In the games I watched, Jones wasn’t particularly active within the St. John’s offense. When he caught the ball in the mid-post, he was decisive about whether to drive or pass. When he drove, it was usually one or two dribbles into the middle of the floor, where he would either pull up for a mid-range jumper, or a spin move toward the basket:
Jones also showed a good eye for passing. Most of the time, once he puts the ball on the floor he’s committed to shooting it. But when he did spot an open man, he did a good job of finding them for uncontested shots. There was one sequence where he turned the ball over twice on consecutive possessions against a full-court press, but other than that, he was careful but opportunistic with the ball:
But as I said earlier, Jones just wasn’t very connected within the Red Storm offense. He spent most possessions setting ball screens around the top of the key and on the wings, but he wasn’t really used as a roll option heading toward the basket. And his lack of range ruled him out as a pick-and-pop outlet. That often left Jones setting screens and then wandering in the wilderness:
He’s also not much of a factor on the offensive glass, as Jones’ offensive rebounding rate of 5.8 percent was way behind Morgan’s 9.2 percent. That number was confirmed by the eye test; In the games I watched, Jones rarely went after offensive rebounds, even when he had superior position and a chance to battle for a putback opportunity:

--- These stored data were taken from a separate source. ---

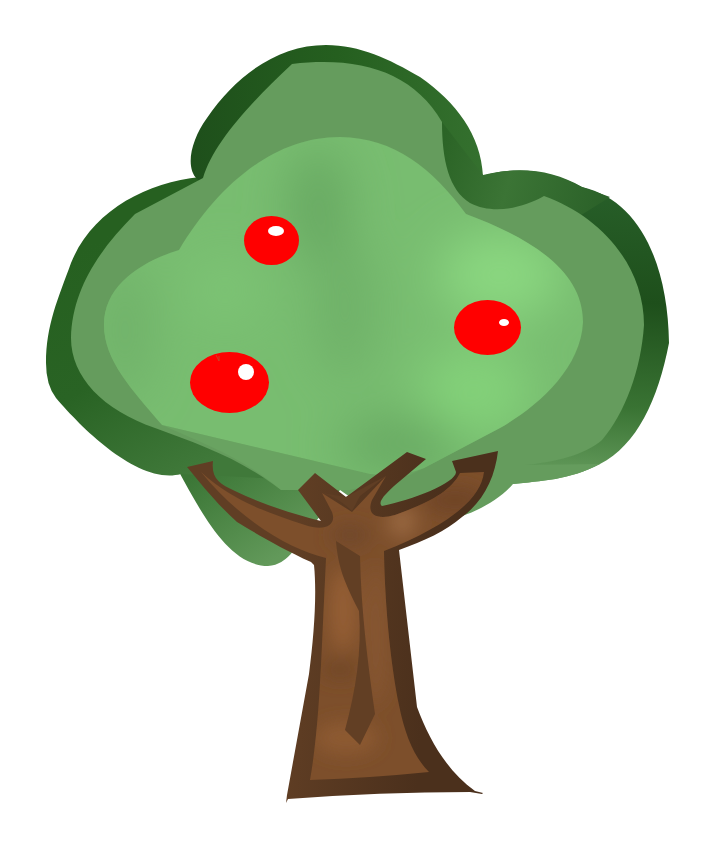
<!DOCTYPE html>
<html lang="en">
<head>
<meta charset="utf-8">
<title>Apple tree</title>
<style>
:root {
  --paper: #ffffff;
  --leaf-deep: #1e4f1b;
  --leaf-dark: #266020;
  --leaf-edge: #40793a;
  --leaf-mid: #659c5d;
  --leaf-light: #78bd70;
  --leaf-glow: #8ad780;
  --leaf-shade: #68a962;
  --bark-dark: #4b301c;
  --bark-edge: #603e24;
  --bark: #7d4f2b;
  --bark-glow: #955f35;
  --apple: #ff0000;
}
html, body { margin: 0; background: var(--paper); overflow: hidden; }
svg { display: block; width: 715px; height: 848px; }
.mid { fill: var(--leaf-mid); }
.bark { fill: var(--bark); }
.apple { fill: var(--apple); }
.shine { fill: var(--paper); }
</style>
</head>
<body>
<svg viewBox="0 0 715 848" role="img" aria-label="Cartoon apple tree with three red apples">
  <defs>
    <linearGradient id="rim-left" gradientUnits="userSpaceOnUse" x1="60" y1="260" x2="180" y2="480">
      <stop offset="0" stop-color="var(--leaf-dark)"/>
      <stop offset=".5" stop-color="#296324"/>
      <stop offset="1" stop-color="var(--leaf-edge)"/>
    </linearGradient>
    <linearGradient id="rim-top" gradientUnits="userSpaceOnUse" x1="190" y1="120" x2="480" y2="130">
      <stop offset="0" stop-color="var(--leaf-deep)"/>
      <stop offset=".5" stop-color="#255f1f"/>
      <stop offset="1" stop-color="#34702e"/>
    </linearGradient>
    <linearGradient id="rim-right" gradientUnits="userSpaceOnUse" x1="610" y1="180" x2="590" y2="480">
      <stop offset="0" stop-color="#28602a"/>
      <stop offset=".4" stop-color="var(--leaf-deep)"/>
      <stop offset=".75" stop-color="#397333"/>
      <stop offset="1" stop-color="var(--leaf-mid)"/>
    </linearGradient>
    <linearGradient id="rim-notch" gradientUnits="userSpaceOnUse" x1="440" y1="150" x2="620" y2="200">
      <stop offset="0" stop-color="#2b6426"/>
      <stop offset=".4" stop-color="#3b7435"/>
      <stop offset="1" stop-color="#295f27"/>
    </linearGradient>
    <linearGradient id="under-leaf" gradientUnits="userSpaceOnUse" x1="200" y1="470" x2="265" y2="566">
      <stop offset="0" stop-color="#3b7636"/>
      <stop offset=".6" stop-color="#528b4b"/>
      <stop offset="1" stop-color="#62995a"/>
    </linearGradient>
    <linearGradient id="bark-rim" gradientUnits="userSpaceOnUse" x1="290" y1="600" x2="430" y2="610">
      <stop offset="0" stop-color="var(--bark-edge)"/>
      <stop offset="1" stop-color="var(--bark-dark)"/>
    </linearGradient>
    <filter id="soft" x="-60%" y="-60%" width="220%" height="220%"><feGaussianBlur stdDeviation="24"/></filter>
    <filter id="soft-bark" x="-60%" y="-60%" width="220%" height="220%"><feGaussianBlur stdDeviation="9"/></filter>
    <path id="inner-crown" d="M179 250C215 190 270 137 340 137C395 138 432 168 466 214C530 238 583 270 583 322C581 370 535 408 500 428L424 468Q400 478 370 474L162 425C132 390 104 360 104 325C104 286 140 262 179 250Z"/>
    <path id="trunk-wood" d="M201 472C232 500 265 512 305 525C325 532 337 525 332 512L322 493L352 512L386 476L372 500C366 515 377 520 395 515C430 502 450 492 460 473L484 472C481 500 445 527 384 551C385 610 391 665 399 705C405 735 414 757 429 772Q370 778 310 780C317 740 319 700 321 665L326 558C290 550 240 520 201 472Z"/>
    <clipPath id="crown-clip"><use href="#inner-crown"/></clipPath>
    <clipPath id="trunk-clip"><use href="#trunk-wood"/></clipPath>
  </defs>

  <g id="crown">
    <path id="hanging-leaf" fill="url(#under-leaf)" d="M178 470C200 510 228 566 268 566Q283 565 294 550L340 490L240 440Z"/>
    <path id="left-rim" fill="url(#rim-left)" d="M200 177C145 183 92 211 71 263C58 299 46 325 46 363Q46 385 56 398C85 432 140 485 181 474L300 480L330 300Z"/>
    <path id="right-rim" fill="url(#rim-right)" d="M470 180C515 163 550 171 582 187C640 200 668 265 669 343C658 400 637 445 600 464C570 480 540 481 513 484L430 470L420 260Z"/>
    <path id="top-rim" fill="url(#rim-top)" d="M197 179C185 167 191 140 207 118C237 74 279 45 326 45C360 45 389 59 420 77C456 102 481 135 483 176L460 220L240 220Z"/>
    <path id="notch-rim" fill="url(#rim-notch)" d="M442 122L483 175C520 166 553 170 582 187L610 197L570 222L470 230L436 180Z"/>
    <path id="crown-middle" class="mid" d="M203 178C213 145 245 108 292 64C360 56 413 72 442 122C442 160 449 190 470 203C493 215 523 208 544 196C600 216 644 265 644 325C641 370 625 413 602 440C585 455 555 462 525 465L600 464C570 480 540 481 513 484C500 499 480 510 462 516L390 525L340 490H281C240 458 198 444 155 428C103 410 71 377 71 338C72 290 99 250 135 214Z"/>
    <use href="#inner-crown" fill="var(--leaf-light)"/>
    <path id="crown-lower" fill="#70af68" d="M162 425L370 474Q400 478 424 468L410 475L350 490H305L281 490C245 459 205 444 162 425Z" opacity=".35"/>
    <g id="crown-tones" clip-path="url(#crown-clip)">
      <g filter="url(#soft)">
        <ellipse cx="500" cy="275" rx="62" ry="44" fill="var(--leaf-glow)"/>
        <ellipse cx="475" cy="390" rx="56" ry="45" fill="#83d179"/>
        <ellipse cx="318" cy="205" rx="30" ry="58" fill="var(--leaf-shade)"/>
        <ellipse cx="345" cy="310" rx="28" ry="70" fill="#6eb068"/>
        <ellipse cx="225" cy="290" rx="35" ry="32" fill="#7dc474"/>
        <ellipse cx="400" cy="445" rx="62" ry="28" fill="var(--leaf-shade)"/>
        <ellipse cx="125" cy="330" rx="25" ry="70" fill="#70b169"/>
      </g>
    </g>
  </g>

  <g id="trunk">
    <path id="bark-outline" fill="url(#bark-rim)" d="M187 467L213 461C211 478 219 484 235 491C260 503 292 514 321 521L298 490L315 473L346 497L407 452L426 459L394 486C382 497 378 503 382 506C412 500 456 483 456 472L452 461L498 451C495 478 483 502 462 517C446 531 424 541 399 550L417 707C429 740 448 772 475 791L483 793L482 794L470 792Q380 792 288 799L286 803L287 795L309 674C314 635 317 595 314 565L311 562C280 548 250 530 237 522C216 503 201 484 187 467Z"/>
    <use href="#trunk-wood" class="bark"/>
    <g id="bark-tones" clip-path="url(#trunk-clip)">
      <g filter="url(#soft-bark)">
        <ellipse cx="343" cy="610" rx="13" ry="42" fill="var(--bark-glow)"/>
        <ellipse cx="402" cy="522" rx="15" ry="16" fill="#97663f"/>
        <ellipse cx="346" cy="738" rx="32" ry="16" fill="#8d5a32"/>
        <ellipse cx="376" cy="635" rx="10" ry="70" fill="#875630"/>
        <ellipse cx="340" cy="670" rx="20" ry="9" fill="#714626"/>
        <ellipse cx="455" cy="500" rx="30" ry="14" fill="#6f4526"/>
        <ellipse cx="350" cy="535" rx="20" ry="10" fill="#70462a"/>
      </g>
    </g>
    <path id="fork-shade" fill="var(--bark-edge)" d="M322 493L346 497L386 476L360 496L352 511Q339 498 322 493Z"/>
    <path id="bark-groove" fill="#623f24" d="M336 541L360 556C361 610 368 665 375 714L360 745L345 730C356 690 362 650 359 611C343 580 338 565 336 541Z"/>
  </g>

  <g id="apples">
    <ellipse class="apple" cx="271.5" cy="240.5" rx="27.5" ry="24.5"/>
    <ellipse class="shine" cx="276" cy="231" rx="8" ry="5"/>
    <ellipse class="apple" cx="487.5" cy="327.5" rx="33.5" ry="27.5"/>
    <ellipse class="shine" cx="504" cy="322.5" rx="5" ry="3.5"/>
    <ellipse class="apple" cx="229.5" cy="382.5" rx="39.5" ry="30.5"/>
    <circle class="shine" cx="246" cy="372" r="8"/>
    <path fill="none" stroke="#b85a35" stroke-width=".7" d="M216 355L219 361V356"/>
  </g>
</svg>
</body>
</html>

Put it together, and Jones’ offensive package doesn’t look like it’s going to move the needle for UNLV. He doesn’t generate high-efficiency looks, he doesn’t space the floor and he doesn’t make a dent on the offensive glass. For a team that could struggle to score, he’s not going to create offense on his own.
But defensively, Jones can absolutely help the Rebels win games. Paired with Morgan, he gives Menzies a frontcourt with two forwards capable of defending across multiple positions. I think Jones will start for the Rebels, and between Jones, Morgan and incoming swingman Kris Clyburn, UNLV should have three really effective, versatile defenders in the starting lineup.
Will that be enough to make UNLV a good team in 2016-17? We’ll have to wait to see how all the pieces fit together on the court before we can make that judgment. But it’s safe to say Jones’ addition gives Menzies another quality piece to work with.